┌────────
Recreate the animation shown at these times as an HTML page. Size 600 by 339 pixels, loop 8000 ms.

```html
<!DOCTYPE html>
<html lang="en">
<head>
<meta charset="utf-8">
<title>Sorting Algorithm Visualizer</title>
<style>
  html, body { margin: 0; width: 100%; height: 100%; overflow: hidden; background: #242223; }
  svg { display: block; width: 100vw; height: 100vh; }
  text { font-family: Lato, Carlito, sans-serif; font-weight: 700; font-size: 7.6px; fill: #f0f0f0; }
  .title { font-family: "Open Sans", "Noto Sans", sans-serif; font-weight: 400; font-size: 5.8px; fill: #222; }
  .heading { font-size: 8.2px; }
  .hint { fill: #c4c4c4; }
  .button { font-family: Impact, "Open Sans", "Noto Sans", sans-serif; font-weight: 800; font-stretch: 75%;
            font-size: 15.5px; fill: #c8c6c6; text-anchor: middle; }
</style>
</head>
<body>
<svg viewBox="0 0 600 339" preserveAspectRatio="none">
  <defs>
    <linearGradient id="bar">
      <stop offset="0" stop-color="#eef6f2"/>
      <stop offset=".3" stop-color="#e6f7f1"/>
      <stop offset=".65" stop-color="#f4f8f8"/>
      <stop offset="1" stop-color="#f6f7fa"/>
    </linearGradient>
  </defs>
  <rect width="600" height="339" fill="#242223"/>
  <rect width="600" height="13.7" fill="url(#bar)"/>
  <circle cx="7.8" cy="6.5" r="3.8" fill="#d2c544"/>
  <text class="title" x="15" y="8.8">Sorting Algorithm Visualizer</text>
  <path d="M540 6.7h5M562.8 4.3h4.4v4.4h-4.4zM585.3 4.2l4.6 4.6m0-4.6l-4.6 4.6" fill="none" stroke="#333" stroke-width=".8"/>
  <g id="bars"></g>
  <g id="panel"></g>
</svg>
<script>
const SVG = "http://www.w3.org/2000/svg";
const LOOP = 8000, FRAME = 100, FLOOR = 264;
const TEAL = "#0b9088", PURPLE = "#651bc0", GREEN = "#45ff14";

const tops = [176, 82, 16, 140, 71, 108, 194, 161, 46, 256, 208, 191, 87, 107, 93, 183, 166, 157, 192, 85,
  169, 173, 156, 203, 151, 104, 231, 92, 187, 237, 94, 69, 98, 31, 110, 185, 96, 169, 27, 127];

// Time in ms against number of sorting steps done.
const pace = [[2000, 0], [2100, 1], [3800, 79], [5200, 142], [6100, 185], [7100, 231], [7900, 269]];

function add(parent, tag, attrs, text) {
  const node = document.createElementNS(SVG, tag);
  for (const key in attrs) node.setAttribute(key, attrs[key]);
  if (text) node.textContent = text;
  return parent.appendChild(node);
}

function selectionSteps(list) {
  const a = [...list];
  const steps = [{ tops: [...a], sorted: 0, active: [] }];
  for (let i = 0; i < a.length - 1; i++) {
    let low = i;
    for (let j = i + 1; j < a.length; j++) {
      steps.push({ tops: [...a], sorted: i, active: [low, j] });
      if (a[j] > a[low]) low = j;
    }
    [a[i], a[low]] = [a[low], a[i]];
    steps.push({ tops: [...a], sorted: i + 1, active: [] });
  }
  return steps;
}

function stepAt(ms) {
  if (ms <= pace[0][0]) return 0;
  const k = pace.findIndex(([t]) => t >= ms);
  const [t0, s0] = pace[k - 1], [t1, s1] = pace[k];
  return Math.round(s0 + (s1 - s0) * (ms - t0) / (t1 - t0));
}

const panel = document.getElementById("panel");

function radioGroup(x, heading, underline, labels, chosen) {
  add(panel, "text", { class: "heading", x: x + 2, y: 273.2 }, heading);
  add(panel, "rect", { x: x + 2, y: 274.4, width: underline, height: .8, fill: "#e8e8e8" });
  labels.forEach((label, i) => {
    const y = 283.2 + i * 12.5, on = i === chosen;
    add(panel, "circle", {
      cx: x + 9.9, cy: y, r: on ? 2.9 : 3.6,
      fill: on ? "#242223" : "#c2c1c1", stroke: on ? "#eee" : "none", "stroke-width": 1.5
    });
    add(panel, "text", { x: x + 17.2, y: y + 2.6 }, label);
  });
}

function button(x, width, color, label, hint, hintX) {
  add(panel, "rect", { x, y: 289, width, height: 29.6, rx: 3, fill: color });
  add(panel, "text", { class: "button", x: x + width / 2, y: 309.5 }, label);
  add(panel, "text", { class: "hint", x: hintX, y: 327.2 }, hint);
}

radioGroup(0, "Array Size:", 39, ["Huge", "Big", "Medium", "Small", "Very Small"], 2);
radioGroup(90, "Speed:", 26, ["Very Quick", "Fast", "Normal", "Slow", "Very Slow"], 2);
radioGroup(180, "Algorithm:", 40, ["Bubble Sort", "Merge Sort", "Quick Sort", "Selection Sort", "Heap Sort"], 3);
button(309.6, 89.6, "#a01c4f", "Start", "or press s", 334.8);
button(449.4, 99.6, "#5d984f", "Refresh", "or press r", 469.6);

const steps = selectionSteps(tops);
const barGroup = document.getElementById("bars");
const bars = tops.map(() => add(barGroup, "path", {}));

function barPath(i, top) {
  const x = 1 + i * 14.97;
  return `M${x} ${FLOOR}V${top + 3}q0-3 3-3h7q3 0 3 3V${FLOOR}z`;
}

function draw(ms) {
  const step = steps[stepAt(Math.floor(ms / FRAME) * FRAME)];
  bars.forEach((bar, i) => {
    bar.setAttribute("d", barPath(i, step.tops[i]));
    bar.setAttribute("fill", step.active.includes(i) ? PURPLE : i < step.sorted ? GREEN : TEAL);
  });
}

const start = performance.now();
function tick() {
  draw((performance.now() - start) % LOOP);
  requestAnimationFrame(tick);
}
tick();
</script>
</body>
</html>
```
└────────
What to do – Using the listing above, report each line that mentions the word "push".

Response below –
      steps.push({ tops: [...a], sorted: i, active: [low, j] });
    steps.push({ tops: [...a], sorted: i + 1, active: [] });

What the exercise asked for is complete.